there are strong reasons to believe that Open Access drives higher impact and citation by accelerating recognition and dissemination of research findings. A recent recent longitudinal bibliometric analysis of Open Access vs. non–Open Access papers published over a 6-month period in the Proceedings of the National Academy of Sciences supports this premise (Eysenbach, 2006). Even in a journal widely available in research libraries and one that publicly releases its full content after 6 months, Open Access articles were found to be twice as likely to be cited in the first 4 to 10 months compared to non–Open Access articles.
Additionally, they note that even during the short amount of time that ASPB has offered the open access option, the open access articles
have been accessed about 10% more often and downloaded approximately 20% more often than the non–Open Access articles published in the same volumes.
No word, yet, on whether Plant Cell will follow in the footsteps of it's sister publication, Plant Physiology. Both of these journals are highly regarded, with impact factors for 2005 of 11.088 and 6.114, respectively.
Posted by Katie Newman at 10:07 AM
September 8, 2006
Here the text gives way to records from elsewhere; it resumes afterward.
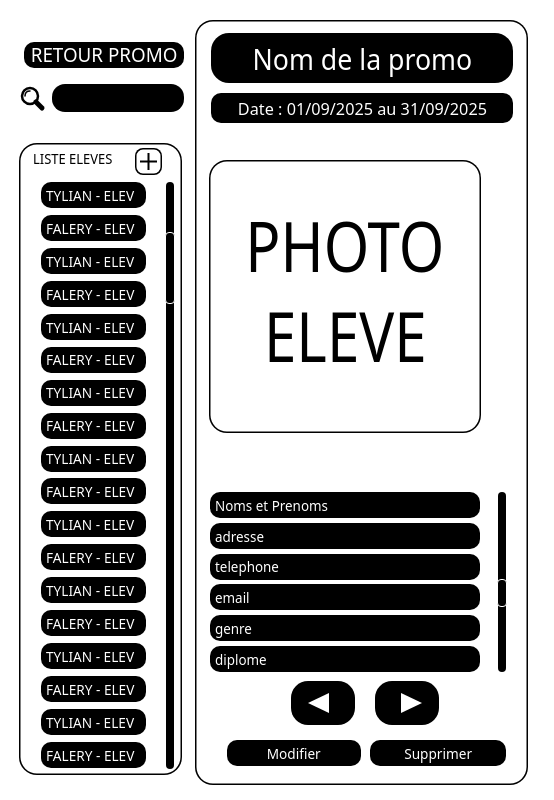
<!DOCTYPE html>
<html lang="fr">
<head>
<meta charset="utf-8">
<title>Fiche élève</title>
<style>
:root { --ink: #000; --paper: #fff; --line: inset 0 0 0 1.5px var(--ink); }
* { box-sizing: border-box; margin: 0; padding: 0; }
html, body { width: 554px; height: 800px; overflow: hidden; background: var(--paper); }
body { font-family: "Noto Sans", "Open Sans", sans-serif; font-size: 14.5px; line-height: 1; color: var(--ink); }
a { color: inherit; text-decoration: none; }
ul { list-style: none; }
.app { display: flex; gap: 11px; width: 554px; height: 800px; padding: 20px 26px 16px 19px; }
.pill { display: flex; align-items: center; justify-content: center; background: var(--ink); color: var(--paper); border-radius: 10px; white-space: nowrap; }
.label { display: block; flex: none; white-space: nowrap; transform: scaleX(.94); }
.start { justify-content: flex-start; }
.start .label { transform-origin: left; }

.sidebar { width: 165px; padding-top: 22px; flex: none; }
.back { width: 160px; height: 26px; margin-left: 5px; font-size: 20px; }
.search { display: flex; align-items: center; gap: 6px; height: 28px; margin: 16px 0 31px 1px; }
.search-field { width: 132px; height: 28px; border-radius: 13px; }
.students { width: 163px; height: 632px; border-radius: 18px; box-shadow: var(--line); padding: 5px 8px 6px 14px; }
.students-head { display: flex; justify-content: space-between; height: 34px; padding-right: 12px; }
.students-head h2 { font-size: 13.5px; font-weight: 400; padding-top: 5px; transform: scaleX(.96); transform-origin: left; white-space: nowrap; }
.add { flex: none; width: 27px; height: 27px; border-radius: 8px; box-shadow: var(--line); }
.students-body { display: flex; justify-content: space-between; height: 587px; padding-left: 8px; }
.student-list { display: flex; flex-direction: column; justify-content: space-between; width: 105px; height: 586px; }
.student { height: 26px; padding-left: 5px; }

.scrollbar { width: 8px; border-radius: 4px; background: var(--ink); }
.thumb { width: 10px; margin-left: -1px; background: var(--ink); border: 1px solid var(--paper); border-radius: 4px; }
.students .thumb { height: 72px; margin-top: 50px; }
.details .thumb { height: 28px; margin-top: 87px; }
.scrollbar { display: flow-root; }

.promo { width: 333px; height: 765px; border-radius: 18px; box-shadow: var(--line); padding: 13px 15px 0 14px; }
.promo-name { width: 302px; height: 50px; margin-left: 2px; border-radius: 18px; font-size: 29px; font-weight: 400; }
.promo-name .label { transform: scaleX(.92); }
.promo-date { width: 302px; height: 30px; margin: 10px 0 37px 2px; font-size: 17px; }
.promo-date .label { transform: scaleX(.955); }
.photo { display: flex; flex-direction: column; align-items: center; width: 272px; height: 273px; padding-top: 40px; border-radius: 18px; box-shadow: var(--line); font-size: 69px; line-height: 90px; }
.photo .label { transform: scaleX(.845); }
.details { display: flex; justify-content: space-between; height: 180px; margin: 59px 7px 0 1px; }
.fields { display: flex; flex-direction: column; justify-content: space-between; width: 270px; }
.field { height: 26px; padding-left: 5px; }
.field .label { transform: scaleX(.925); }
.pager { display: flex; gap: 20px; margin: 9px 0 0 82px; }
.step { width: 64px; height: 44px; border-radius: 17px; }
.actions { display: flex; gap: 9px; margin: 15px 0 0 18px; }
.action { width: 134px; height: 26px; }
.action + .action { width: 136px; }
svg { display: block; flex: none; }
</style>
</head>
<body>
<main class="app">
  <aside class="sidebar">
    <a class="pill back" href="#"><span class="label">RETOUR PROMO</span></a>
    <div class="search">
      <svg width="26" height="27" viewBox="0 0 26 27" role="img" aria-label="Rechercher">
        <circle cx="10" cy="11" r="8" fill="none" stroke="#000" stroke-width="2.5"/>
        <path d="M5 11Q5 6 10 6" fill="none" stroke="#000" stroke-width="1.5" stroke-linecap="round"/>
        <path d="M16 17L22 23" stroke="#000" stroke-width="5" stroke-linecap="round"/>
      </svg>
      <div class="pill search-field"></div>
    </div>
    <section class="students">
      <header class="students-head">
        <h2>LISTE ELEVES</h2>
        <a class="add" href="#" aria-label="Ajouter"><svg width="27" height="27" viewBox="0 0 27 27"><path d="M13.5 5V22M5 13.5H22" stroke="#000" stroke-width="2"/></svg></a>
      </header>
      <div class="students-body">
        <ul class="student-list">
          <li class="pill start student"><span class="label">TYLIAN - ELEV</span></li>
          <li class="pill start student"><span class="label">FALERY - ELEV</span></li>
          <li class="pill start student"><span class="label">TYLIAN - ELEV</span></li>
          <li class="pill start student"><span class="label">FALERY - ELEV</span></li>
          <li class="pill start student"><span class="label">TYLIAN - ELEV</span></li>
          <li class="pill start student"><span class="label">FALERY - ELEV</span></li>
          <li class="pill start student"><span class="label">TYLIAN - ELEV</span></li>
          <li class="pill start student"><span class="label">FALERY - ELEV</span></li>
          <li class="pill start student"><span class="label">TYLIAN - ELEV</span></li>
          <li class="pill start student"><span class="label">FALERY - ELEV</span></li>
          <li class="pill start student"><span class="label">TYLIAN - ELEV</span></li>
          <li class="pill start student"><span class="label">FALERY - ELEV</span></li>
          <li class="pill start student"><span class="label">TYLIAN - ELEV</span></li>
          <li class="pill start student"><span class="label">FALERY - ELEV</span></li>
          <li class="pill start student"><span class="label">TYLIAN - ELEV</span></li>
          <li class="pill start student"><span class="label">FALERY - ELEV</span></li>
          <li class="pill start student"><span class="label">TYLIAN - ELEV</span></li>
          <li class="pill start student"><span class="label">FALERY - ELEV</span></li>
        </ul>
        <div class="scrollbar"><div class="thumb"></div></div>
      </div>
    </section>
  </aside>

  <section class="promo">
    <h1 class="pill promo-name"><span class="label">Nom de la promo</span></h1>
    <p class="pill promo-date"><span class="label">Date : 01/09/2025 au 31/09/2025</span></p>
    <div class="photo">
      <span class="label">PHOTO</span>
      <span class="label">ELEVE</span>
    </div>
    <div class="details">
      <ul class="fields">
        <li class="pill start field"><span class="label">Noms et Prenoms</span></li>
        <li class="pill start field"><span class="label">adresse</span></li>
        <li class="pill start field"><span class="label">telephone</span></li>
        <li class="pill start field"><span class="label">email</span></li>
        <li class="pill start field"><span class="label">genre</span></li>
        <li class="pill start field"><span class="label">diplome</span></li>
      </ul>
      <div class="scrollbar"><div class="thumb"></div></div>
    </div>
    <nav class="pager">
      <a class="pill step" href="#" aria-label="Précédent"><svg width="64" height="44" viewBox="0 0 64 44"><polygon points="17,22 38,12 38,32" fill="#fff"/></svg></a>
      <a class="pill step" href="#" aria-label="Suivant"><svg width="64" height="44" viewBox="0 0 64 44"><polygon points="47,22 26,12 26,32" fill="#fff"/></svg></a>
    </nav>
    <div class="actions">
      <a class="pill action" href="#"><span class="label">Modifier</span></a>
      <a class="pill action" href="#"><span class="label">Supprimer</span></a>
    </div>
  </section>
</main>
</body>
</html>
Cellular Visions: The Inner Life of a Cell
Take a look at this beautiful, eight-minute movie showing the inner workings of a cell -- Cellular Visions: The Inner Life of a Cell. It was developed for use by Harvard biology students and illustrates unseen molecular mechanisms and the ones they trigger, specifically how white blood cells sense and respond to their surroundings and external stimuli.
(You'll need the Flash 8 Player, a free download available at the site).
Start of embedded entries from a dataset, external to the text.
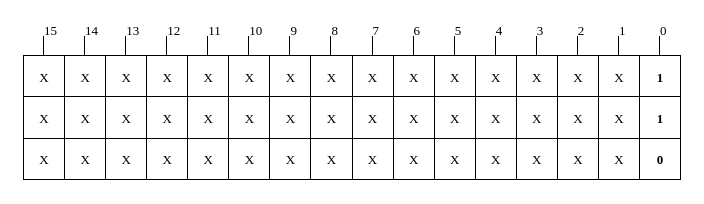
<!DOCTYPE html>
<html lang="en">
<head>
<meta charset="utf-8">
<title>16-bit patterns</title>
<style>
:root { --ink: #000; --paper: #fff; }
* { box-sizing: border-box; margin: 0; padding: 0; }
html, body { width: 704px; height: 204px; overflow: hidden; background: var(--paper); }
body {
  padding: 23px 23px 0;
  color: var(--ink);
  font: 13px/16px "Liberation Serif", "Times New Roman", serif;
}
.bit-numbers, .bit-table {
  display: grid;
  grid-template-columns: repeat(16, 1fr);
  width: 658px;
}
.bit-numbers { height: 32px; padding-left: 1px; }
.bit-numbers span { position: relative; padding-left: 20px; }
.bit-numbers span::after {
  content: "";
  position: absolute;
  left: 19px;
  top: 13px;
  width: 1px;
  height: 20px;
  background: var(--ink);
}
.bit-table {
  grid-template-rows: repeat(3, 1fr);
  height: 125px;
  border: solid var(--ink);
  border-width: 1px 0 0 1px;
}
.bit-table > * {
  display: flex;
  align-items: center;
  justify-content: center;
  padding-top: 3px;
  border: solid var(--ink);
  border-width: 0 1px 1px 0;
}
</style>
</head>
<body>
<div class="bit-numbers">
  <span>15</span><span>14</span><span>13</span><span>12</span><span>11</span><span>10</span><span>9</span><span>8</span><span>7</span><span>6</span><span>5</span><span>4</span><span>3</span><span>2</span><span>1</span><span>0</span>
</div>
<div class="bit-table">
  <span>X</span><span>X</span><span>X</span><span>X</span><span>X</span><span>X</span><span>X</span><span>X</span><span>X</span><span>X</span><span>X</span><span>X</span><span>X</span><span>X</span><span>X</span><b>1</b>
  <span>X</span><span>X</span><span>X</span><span>X</span><span>X</span><span>X</span><span>X</span><span>X</span><span>X</span><span>X</span><span>X</span><span>X</span><span>X</span><span>X</span><span>X</span><b>1</b>
  <span>X</span><span>X</span><span>X</span><span>X</span><span>X</span><span>X</span><span>X</span><span>X</span><span>X</span><span>X</span><span>X</span><span>X</span><span>X</span><span>X</span><span>X</span><b>0</b>
</div>
</body>
</html>
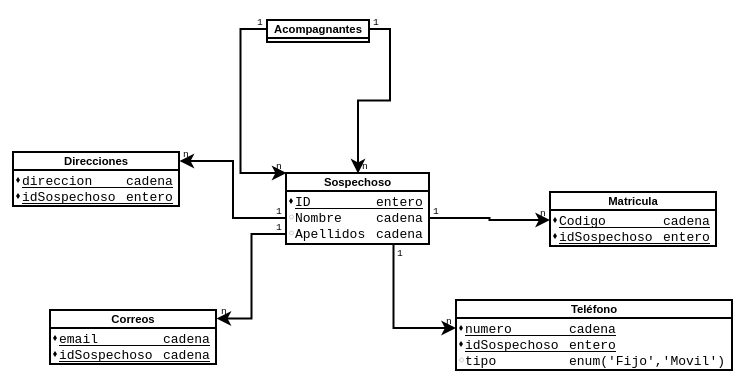
<!DOCTYPE html>
<html lang="es">
<head>
<meta charset="utf-8">
<title>Diagrama entidad-relación</title>
<style>
:root {
  --paper: #fff;
  --ink: #000;
  --optional: #c4c4c4;
  --mono: "Liberation Mono", monospace;
  --sans: "Liberation Sans", sans-serif;
}
* { box-sizing: border-box; margin: 0; padding: 0; }
html, body { width: 744px; height: 384px; overflow: hidden; background: var(--paper); color: var(--ink); }
.diagram { position: relative; width: 744px; height: 384px; }

.entity { position: absolute; border: 2px solid var(--ink); background: var(--paper); --name-col: 104px; }
.entity h2 {
  height: 18px;
  border-bottom: 2px solid var(--ink);
  font: bold 11.3px/17px var(--sans);
  text-align: center;
  white-space: nowrap;
}
.fields { list-style: none; padding: 3px 0 0 1px; }
.field { display: flex; height: 16px; font: 13px/16px var(--mono); white-space: nowrap; }
.field svg { flex: none; width: 7px; height: 12px; }
.field p { display: grid; grid-template-columns: var(--name-col) max-content; height: 14px; }
.key p { border-bottom: 1px solid var(--ink); }

.acompagnantes { left: 266px; top: 19px; width: 104px; height: 24px; }
.direcciones { left: 12px; top: 151px; width: 168px; height: 56px; }
.sospechoso { left: 285px; top: 172px; width: 145px; height: 73px; --name-col: 81px; }
.matricula { left: 549px; top: 191px; width: 168px; height: 56px; }
.correos { left: 49px; top: 309px; width: 168px; height: 56px; }
.telefono { left: 455px; top: 299px; width: 278px; height: 72px; }

.relations { position: absolute; left: 0; top: 0; }
.relations .lines { fill: none; stroke: var(--ink); stroke-width: 2; }
.relations text { font: 9.6px var(--mono); fill: var(--ink); }
</style>
</head>
<body>
<main class="diagram">
  <svg width="0" height="0" style="position:absolute" aria-hidden="true">
    <defs>
      <path id="key-mark" d="M3 3 5 6 3 9 1 6z" fill="var(--ink)"/>
      <circle id="plain-mark" cx="3.5" cy="6" r="2" fill="none" stroke="var(--optional)" stroke-width=".8"/>
    </defs>
  </svg>

  <section class="entity acompagnantes"><h2>Acompagnantes</h2></section>

  <section class="entity direcciones">
    <h2>Direcciones</h2>
    <ul class="fields">
      <li class="field key"><svg><use href="#key-mark"/></svg><p><span>direccion</span><span>cadena</span></p></li>
      <li class="field key"><svg><use href="#key-mark"/></svg><p><span>idSospechoso</span><span>entero</span></p></li>
    </ul>
  </section>

  <section class="entity sospechoso">
    <h2>Sospechoso</h2>
    <ul class="fields">
      <li class="field key"><svg><use href="#key-mark"/></svg><p><span>ID</span><span>entero</span></p></li>
      <li class="field"><svg><use href="#plain-mark"/></svg><p><span>Nombre</span><span>cadena</span></p></li>
      <li class="field"><svg><use href="#plain-mark"/></svg><p><span>Apellidos</span><span>cadena</span></p></li>
    </ul>
  </section>

  <section class="entity matricula">
    <h2>Matricula</h2>
    <ul class="fields">
      <li class="field key"><svg><use href="#key-mark"/></svg><p><span>Codigo</span><span>cadena</span></p></li>
      <li class="field key"><svg><use href="#key-mark"/></svg><p><span>idSospechoso</span><span>entero</span></p></li>
    </ul>
  </section>

  <section class="entity correos">
    <h2>Correos</h2>
    <ul class="fields">
      <li class="field key"><svg><use href="#key-mark"/></svg><p><span>email</span><span>cadena</span></p></li>
      <li class="field key"><svg><use href="#key-mark"/></svg><p><span>idSospechoso</span><span>cadena</span></p></li>
    </ul>
  </section>

  <section class="entity telefono">
    <h2>Teléfono</h2>
    <ul class="fields">
      <li class="field key"><svg><use href="#key-mark"/></svg><p><span>numero</span><span>cadena</span></p></li>
      <li class="field key"><svg><use href="#key-mark"/></svg><p><span>idSospechoso</span><span>entero</span></p></li>
      <li class="field"><svg><use href="#plain-mark"/></svg><p><span>tipo</span><span>enum('Fijo','Movil')</span></p></li>
    </ul>
  </section>

  <svg class="relations" width="744" height="384" viewBox="0 0 744 384">
    <defs>
      <path id="arrow" d="M0 0-15-7.5-11 0-15 7.5z" fill="var(--ink)"/>
    </defs>
    <g class="lines">
      <path d="M266 29H240.5V173H276"/>
      <path d="M369 29H390V100.5H358V163"/>
      <path d="M286 218H233V161H190"/>
      <path d="M286 234H251.5V318.5H227"/>
      <path d="M430 218H489.5V220H540"/>
      <path d="M393.5 244V328H446"/>
    </g>
    <use href="#arrow" x="286.5" y="173"/>
    <use href="#arrow" transform="translate(358 173.5) rotate(90)"/>
    <use href="#arrow" transform="translate(179.5 161) rotate(180)"/>
    <use href="#arrow" transform="translate(216.5 318.5) rotate(180)"/>
    <use href="#arrow" x="550" y="220"/>
    <use href="#arrow" x="456" y="328"/>
    <g>
      <text x="257" y="25">1</text><text x="276" y="169">n</text>
      <text x="373" y="25">1</text><text x="362" y="169">n</text>
      <text x="276" y="214">1</text><text x="183" y="157">n</text>
      <text x="276" y="230">1</text><text x="221" y="314">n</text>
      <text x="433" y="214">1</text><text x="540" y="216">n</text>
      <text x="397" y="256">1</text><text x="446" y="324">n</text>
    </g>
  </svg>
</main>
</body>
</html>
Posted by Katie Newman at 12:40 PM
Fall RefWorks Training
Many of you have inquired about RefWorks workshops...
Here they are!
(Please pass the word to your students, too!)
What is RefWorks?
RefWorks, a Web-based service, allows faculty members and students to create customized databases using online resources and automatically format the content and bibliography of their papers. It also provides quick search and advanced search functions. Read more about it and give it a spin:
RefWorks is provided to campus by the Library and CITES and is an alternative to EndNote, etc. One advantage to using it in the lab setting is that multiple people in a lab can access the same account, sharing the same compilation of citations, accessing them from the web as needed when writing a paper.
These classes may be taken by anyone affiliated with UIUC -- students, faculty, staff. The classes are taught by Joe Straw, Library Central Reference Services. Please contact him if you have questions / concerns < firstname.lastname@example.org >
RefWorks Basic Workshop
Tuesday 9/12- 1:30pm-3:00pm
Thursday 9/14- 1:30pm-3:00pm
Wednesday 9/20 -12n-1:30pm
Wednesday 9/27- 2:00pm-3:30pm
Thursday 9/28- 11:00am-12:30pm
Tuesday 10/3- 3:00pm-4:30pm
Thursday 10/5- 1:00pm-2:30pm
Wednesday 10/18- 3:00pm-4:30pm
RefWorks Advanced Workshop
Thursday 11/2- 1:30pm-3:00pm
Wednesday 11/8- 12:00n-1:30pm
All classes are held in the Undergraduate Library computer lab, Room 291.
Please sign up to reserve your spot:
Note: these workshops filled very quickly last Spring, so sign up NOW!
If you would like to arrange for a separate RefWorks training session for your lab group or department, drop me a line!
< florador @ uiuc.edu >
Posted by Katie Newman at 11:48 AM